The three chips, the PIC16F84, the PIC16F1619 and the ATMEGA328 showing pins for +5 volts, ground and the digital signal pin on each chip that we'll work with.

Because this is an introductory tutorial and we don't want to get bogged down in issues related to actual hardware, we'll use the built-in simulator in MPLAB X to make-believe that we're using the real chip.  This simulator allows you to examine things going on inside the chip in a way that can sometimes be hard to do in real hardware.  It also allows you to get up-and-running really quickly and at no cost.

The program will fill registers in the microcontroller.  When a register is filled with values it can do particular kinds of work. Different registers do different jobs.  You can think of a computer register like an everyday cash register.  You fill the bill slots with values and the display can display totals.

The cash register analogy.

The cash register analogy of the computer registers. Each bill slot in the drawer corresponds to one digit on the display. Each bill slot either has one bill or no bills.

You've going to start a project in MPLAB X [add link to tutorial on starting a project] and select the PIC16F84A.  Then, insert a newmain.c file in the sources part of your project.  You will fill it will the following code.

#include <xc.h>

/* the main function. */
int main(int argc, char** argv)
TRISA = 0b00000000; // Make RA0 an output.

PORTA = 0b00000001; // Make RA0 "logic high"

PORTA = 0b00000000; // Make RA0 "logic low"

return 0;

And it will look something like this in the MPLAB X editor.

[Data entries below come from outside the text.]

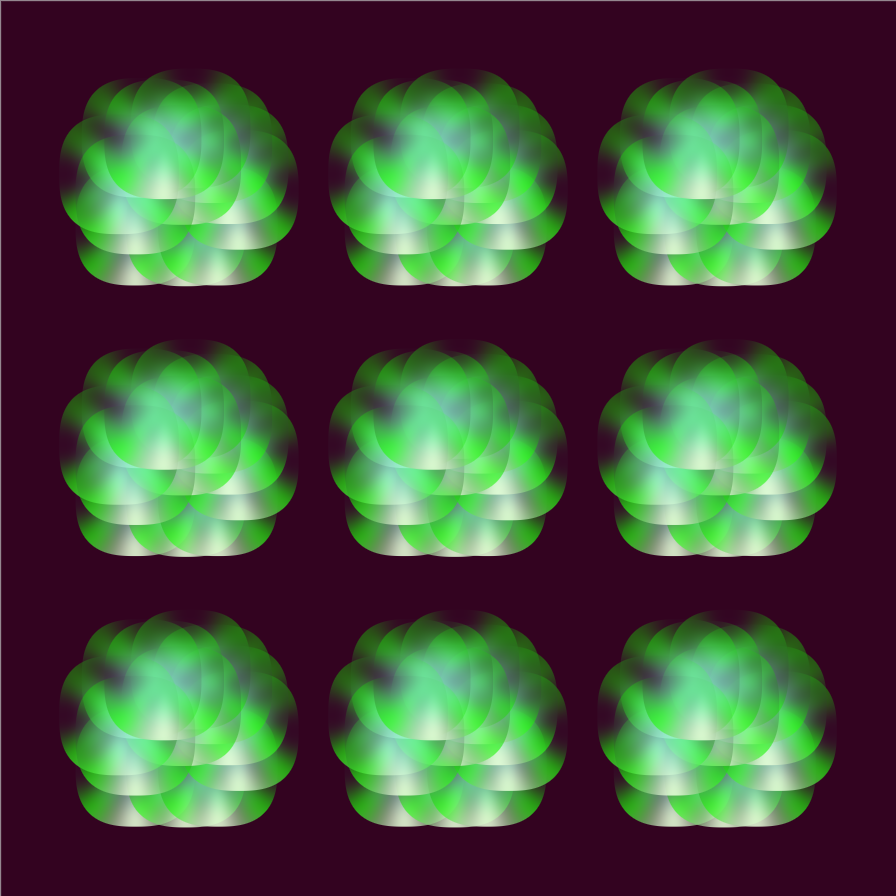
Write a WebGL 2 fragment shader that draws this pattern.

```glsl
#version 300 es
precision highp float;
// A three by three grid of glowing clusters on dark plum.
// Each cluster layers translucent squircle lobes, shaded by a local polar
// gradient: pale core, green corners, faint sides and top, white foot.

uniform vec2 u_resolution;
out vec4 fragColor;

// Layout, in canvas units
const vec2 PERIOD = vec2(0.3003, 0.302);
const float GRID_REACH = 1.0;          // cells on each side of the middle one
const float LOBE_RADIUS = 0.0668;
const float LOBE_POWER = 2.7;          // 2 is a circle, larger is squarer
const float LOBE_UNIT = 1.0 / 1152.0;  // scale of the lobe centres
const float EDGE_LINE = 0.0013;

// Colours
const vec3 PLUM = vec3(0.20, 0.012, 0.125);
const vec3 CORE = vec3(0.56, 0.96, 0.85);
const vec3 GREEN = vec3(0.09, 0.96, 0.01);
const vec3 SIDE = vec3(0.22, 0.16, 0.25);
const vec3 FOOT = vec3(0.90, 1.00, 0.85);
const vec3 LINE = vec3(0.58, 0.53, 0.56);

// Opacities
const float CORE_ALPHA = 0.50;
const float CORNER_ALPHA = 0.66;
const float SIDE_ALPHA = 0.16;
const float FOOT_ALPHA = 0.88;
const float TOP_FADE = 0.48;

// Lobe centres from back to front, around the cluster
const int LOBE_COUNT = 12;
const vec2 LOBES[LOBE_COUNT] = vec2[](
  vec2(-56, -62), vec2(9, -63), vec2(50, -62), vec2(77, -16),
  vec2(64, 17), vec2(43, 44), vec2(15, 63), vec2(3, 16),
  vec2(-48, 51), vec2(-77, 4), vec2(-56, -22), vec2(-19, 49));

// Radius measure that equals 1 on the squircle outline
float squircle(vec2 p) {
  vec2 a = pow(abs(p), vec2(LOBE_POWER));
  return pow(a.x + a.y, 1.0 / LOBE_POWER);
}

// Colour and opacity inside a lobe, p spans -1 to 1
vec4 lobeShade(vec2 p, float radius) {
  vec2 dir = p / max(length(p), 0.001);
  float corner = 4.0 * dir.x * dir.x * dir.y * dir.y;
  float foot = pow(max(-dir.y, 0.0), 6.0);
  vec4 rim = mix(vec4(SIDE, SIDE_ALPHA), vec4(GREEN, CORNER_ALPHA), corner);
  rim = mix(rim, vec4(FOOT, FOOT_ALPHA), foot);
  vec4 shade = mix(vec4(CORE, CORE_ALPHA), rim, smoothstep(0.1, 0.92, radius));
  shade.a *= mix(1.0, TOP_FADE, smoothstep(0.0, 0.9, p.y));
  return shade;
}

// Blend all lobes over the background
vec3 cluster(vec2 p, float pixel) {
  vec3 color = PLUM;
  for (int i = 0; i < LOBE_COUNT; i++) {
    vec2 local = (p - LOBES[i] * LOBE_UNIT) / LOBE_RADIUS;
    float radius = squircle(local);
    float cover = clamp((1.0 - radius) * LOBE_RADIUS / pixel + 0.5, 0.0, 1.0);
    vec4 shade = lobeShade(local, radius);
    color = mix(color, shade.rgb, shade.a * cover);
  }
  return color;
}

void main() {
  vec2 uv = gl_FragCoord.xy / u_resolution;
  float pixel = 1.0 / min(u_resolution.x, u_resolution.y);

  // Nearest cell of the grid
  vec2 fromCenter = uv - 0.5;
  vec2 cell = clamp(floor(fromCenter / PERIOD + 0.5), -GRID_REACH, GRID_REACH);
  vec3 color = cluster(fromCenter - cell * PERIOD, pixel);

  // Hairline along the left and top edges
  float edge = min(uv.x, 1.0 - uv.y);
  color = mix(color, LINE, clamp((EDGE_LINE - edge) / pixel + 0.5, 0.0, 1.0));
  fragColor = vec4(color, 1.0);
}
```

Example 1 with the PIC16F84A

Example 1 with the PIC16F84A

Almost all of the action happens between the curly braces ("{" and "}") in the main function.

  1. The 8-bit TRISA register is fed an 8-bit binary number (0b00000000).  This makes all of the pins in Port A change function to be "outputs."
  2. Next, using the PORTA assignment, the value of this output is set to 1 ("logic high") for the RA0 (Register for Port A, Pin 0) pin.
  3. Finally, using another PORTA assignment, the RA0 is set to logic low.

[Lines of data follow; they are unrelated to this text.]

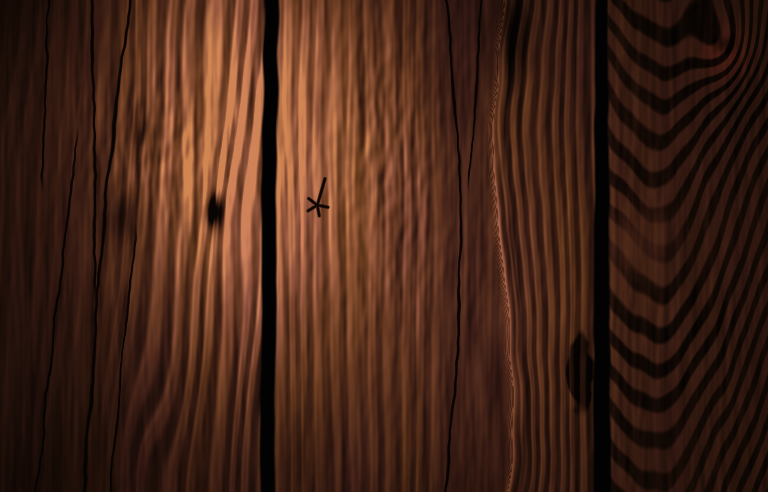
This texture is drawn by a WebGL 2 fragment shader. Its source:

```glsl
#version 300 es
precision highp float;
// Three weathered planks under a warm spot of light, parted by dark gaps.
// Rings are warped stripes, fibres stretched gradient noise; cracks and
// knots darken a tone that is finally mapped to wood colours.
uniform vec2 u_resolution;
out vec4 outColor;

#define ASPECT 1.561
#define RING_FREQ 28.0
#define ARCH_FREQ 13.0
#define RING_DEPTH 0.42
#define FIBRE_DEPTH 0.21
#define RELIEF 0.5
#define AMBIENT 0.21
#define SPOT 0.7
#define FILL 0.29
#define TAU 6.28318

vec2 gradientAt(vec2 cell) {
  vec3 q = fract(cell.xyx * vec3(0.1031, 0.103, 0.0973));
  q += dot(q, q.yzx + 33.33);
  float a = TAU * fract((q.x + q.y) * q.z);
  return vec2(cos(a), sin(a));
}

float noise(vec2 p) {
  vec2 i = floor(p), f = p - i, w = f * f * (3.0 - 2.0 * f), e = vec2(1, 0);
  float low = mix(dot(gradientAt(i), f), dot(gradientAt(i + e), f - e), w.x);
  float high = mix(dot(gradientAt(i + e.yx), f - e.yx), dot(gradientAt(i + 1.0), f - 1.0), w.x);
  return 1.4 * mix(low, high, w.y);
}

float blob(vec2 p, float x, float y, float rx, float ry) {
  vec2 q = (p - vec2(x, y)) / vec2(rx, ry);
  return exp(-dot(q, q));
}

// Ragged crack between heights lo and hi; bend bows its middle sideways.
float crack(vec2 p, float top, float bottom, float bend, float lo, float hi, float width) {
  float x = mix(bottom, top, p.y) + bend * sin(p.y * TAU * 0.5);
  x += 0.005 * noise(vec2(top * 40.0, p.y * 9.0)) + 0.002 * noise(vec2(top * 70.0, p.y * 38.0));
  float ends = smoothstep(lo, lo + 0.05, p.y) * smoothstep(hi, hi - 0.05, p.y);
  float w = width * (0.8 + 0.6 * noise(vec2(bottom * 50.0, p.y * 12.0)));
  return ends * (1.0 - smoothstep(w * 0.4, w + 0.002, abs(p.x - x)));
}

// Stripe with a lit edge, for a ring coordinate counted in periods.
float ringTone(float r) {
  float s = 0.5 + 0.5 * sin(TAU * r);
  return smoothstep(0.1, 0.9, s) - 0.5 + 0.6 * pow(0.5 + 0.5 * sin(TAU * r + 1.3), 6.0);
}

float leftPlank(vec2 p) {
  float r = p.x + 0.07 * (1.0 - p.y) + 0.022 * noise(p * vec2(5, 2.6));
  r += 0.5 * (p.x - 0.437) * blob(p, 0.437, 0.569, 0.06, 0.13);
  r += 0.07 * blob(p, 0.28, 0.03, 0.07, 0.2);
  float rings = ringTone(r * RING_FREQ + 0.5 * noise(vec2(r * 14.0, p.y)));
  float tone = 0.8 + RING_DEPTH * rings * mix(0.35, 1.0, smoothstep(0.2, 0.34, p.x));
  tone -= 0.4 * blob(p, 0.25, 0.56, 0.035, 0.06) + 0.3 * blob(p, 0.29, 0.73, 0.03, 0.05);
  return tone - 1.1 * blob(p, 0.437, 0.569, 0.017, 0.032);
}

float middlePlank(vec2 p) {
  float seam = 0.02 * sin((0.45 - p.y) * 6.0) + 0.006 * noise(vec2(3, p.y * 9.0));
  float d = p.x - 1.02 - seam;
  float right = smoothstep(-0.012, 0.006, d);
  float calm = smoothstep(0.86, 0.92, p.x) * (1.0 - right);
  float r = p.x - seam * right * smoothstep(1.22, 1.04, p.x) + 0.008 * noise(p * vec2(7, 3));
  float rings = ringTone(r * RING_FREQ * (1.1 + 0.35 * right) + 0.6 * noise(vec2(r * 13.0, p.y * 0.8)));
  float tone = 0.8 + RING_DEPTH * rings * (0.62 + 0.4 * right) * (1.0 - 0.85 * calm) - 0.1 * calm;
  tone += 0.6 * exp(-abs(d - 0.006) / 0.006) - 0.4 * exp(-abs(d - 0.026) / 0.006);
  tone -= 0.6 * blob(p, 1.045, 0.94, 0.03, 0.09);
  float chip = blob(p + 0.012 * noise(p * 30.0), 1.18, 0.24, 0.026, 0.085);
  return tone - 0.65 * smoothstep(0.3, 0.5, chip);
}

float rightPlank(vec2 p) {
  float dx = p.x - 1.325;
  float arch = p.y - 3.0 * (sqrt(dx * dx + 0.0144) - 0.12) + 0.035 * noise(p * vec2(9, 4));
  arch += 0.2 * blob(p, 1.474, 0.909, 0.07, 0.1);
  float band = smoothstep(-0.3, 0.7, sin(TAU * arch * ARCH_FREQ + 1.2 * noise(p * vec2(24, 5))));
  float strength = 0.75 + 0.3 * noise(p * vec2(4, 3)) - 0.5 * blob(p, 1.31, 0.51, 0.11, 0.07);
  return 0.95 - 0.85 * band * strength - 0.5 * blob(p, 1.474, 0.909, 0.022, 0.016);
}

vec3 woodColour(float v) {
  vec3 c = mix(vec3(0.01, 0.007, 0.005), vec3(0.08, 0.04, 0.02), clamp(v / 0.12, 0.0, 1.0));
  c = mix(c, vec3(0.21, 0.11, 0.07), clamp((v - 0.12) / 0.16, 0.0, 1.0));
  c = mix(c, vec3(0.4, 0.24, 0.13), clamp((v - 0.28) / 0.22, 0.0, 1.0));
  c = mix(c, vec3(0.56, 0.35, 0.24), clamp((v - 0.5) / 0.2, 0.0, 1.0));
  return mix(c, vec3(0.8, 0.54, 0.34), clamp((v - 0.7) / 0.25, 0.0, 1.0));
}

void main() {
  vec2 p = gl_FragCoord.xy / u_resolution * vec2(ASPECT, 1);
  float px = 1.0 / u_resolution.y;
  // Gaps and planks
  float rough = 0.003 * noise(p * vec2(3, 14));
  float gapA = p.x - mix(0.543, 0.551, p.y) + rough, gapB = p.x - 1.223 + rough;
  float edge = min(abs(gapA) - 0.0135, abs(gapB) - mix(0.017, 0.011, p.y));
  float tone = gapA < 0.0 ? leftPlank(p) : gapB < 0.0 ? middlePlank(p) : rightPlank(p);
  // Fibres and raised flakes
  float torn = blob(p, 0.33, 0.7, 0.13, 0.12) + blob(p, 0.8, 0.7, 0.09, 0.28);
  vec2 q = p * vec2(80, 24);
  float flake = noise(q) - noise(q + vec2(0.32, -0.12));
  tone += FIBRE_DEPTH * (noise(p * vec2(120, 7)) + 0.7 * noise(p * vec2(55, 3) + 7.0));
  tone += RELIEF * flake * (0.2 + 0.6 * torn);
  // Light
  float light = AMBIENT + SPOT * blob(p, 0.5, 0.72, 0.27, 0.4) + FILL * blob(p, 0.88, 0.47, 0.44, 0.5);
  light *= 1.0 - 0.35 * smoothstep(0.3, 0.0, p.x) * smoothstep(0.25, 0.5, abs(p.y - 0.5));
  float rim = step(0.0, gapA) * step(gapA, 0.1) + step(0.0, gapB);
  float v = light * (max(tone, 0.05) + 0.35 * rim * exp(-max(edge, 0.0) / 0.006));
  // Long cracks
  float cut = crack(p, 0.266, 0.173, -0.012, -0.1, 1.1, 0.0035);
  cut = max(cut, crack(p, 0.187, 0.19, 0.003, 0.38, 1.1, 0.0025));
  cut = max(cut, crack(p, 0.185, 0.075, 0.0, -0.1, 0.75, 0.002));
  cut = max(cut, crack(p, 0.1, 0.06, 0.0, 0.6, 1.1, 0.002));
  cut = max(cut, crack(p, 0.318, 0.224, 0.0, -0.1, 0.55, 0.0016));
  cut = max(cut, crack(p, 0.909, 0.904, 0.03, -0.1, 1.1, 0.0026));
  cut = max(cut, crack(p, 0.98, 0.909, 0.0, 0.6, 1.1, 0.0018));
  // Star-shaped split
  vec2 s = p - vec2(0.645, 0.583);
  for (int i = 0; i < 5; i++) {
    float a = 1.29 + 1.2 * float(i), reach = i == 0 ? 0.056 : 0.022;
    vec2 dir = vec2(cos(a), sin(a));
    float d = length(s - dir * clamp(dot(s, dir), 0.0, reach));
    cut = max(cut, smoothstep(0.005, 0.001, d));
  }
  v *= 1.0 - 0.9 * cut;
  // Plum tint on smooth wood, red heart in the right knot
  vec3 colour = woodColour(v);
  float plum = 0.5 + 0.5 * noise(p * vec2(9, 2)) + 0.5 * blob(p, 0.93, 0.75, 0.15, 0.4);
  colour *= mix(vec3(1.04, 1, 0.84), vec3(1, 0.91, 1.12), clamp(plum, 0.0, 1.0));
  colour += vec3(0.13, 0.03, 0.02) * blob(p, 1.474, 0.895, 0.045, 0.05) * clamp(tone, 0.0, 1.0);
  colour = mix(vec3(0.008, 0.006, 0.006), colour, smoothstep(-px, 0.003 + px, edge));
  outColor = vec4(colour, 1);
}
```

Now, if you've never looked at a binary number before, it begins with "0b" on the left, and then there are eight digits after that.  Each digit can be either 0 or 1.  When we set the TRISA register value, each binary digit corresponds to a particular pin on the microcontroller, as shown below.

TRISA mapping to the PIC pins

TRISA mapping to the PIC pins

In a similar fashion, setting the PORTA register's value will change the output voltage values on the RA pins.


Set PORTA values

PORTA values set to first make RA0 5 volts, then set it to zero volts.

Now it's time to compile (hit the F11 key) and then simulate. Place a break point on the line number by TRISA.  Then Window -> Debugging -> IO view and you should see this appear at the bottom of your screen:

The IO view

The I/O view in debugging mode (via Window->Debugging->I/O View)

Another handy perspective is the "I/O Pins" view.  You get it through Window->Simulator->IOPin

I/O Pin view via the Simulator set of views.

I/O Pin view via the Simulator set of views (via Window->Simulator->IOPin)



Footnote 1: The "hello world" example made famous in the K&R C book is not conducive to a debugging-first approach to learning about microcontroller programming.  While it's simple on a desktop or laptop computer, it's unnecessarily complex on a microcontroller due to the fact that most micros don't have a display and the code necessary for driving a display is complex (the complexity of the K&R C example is hidden by the use of libraries).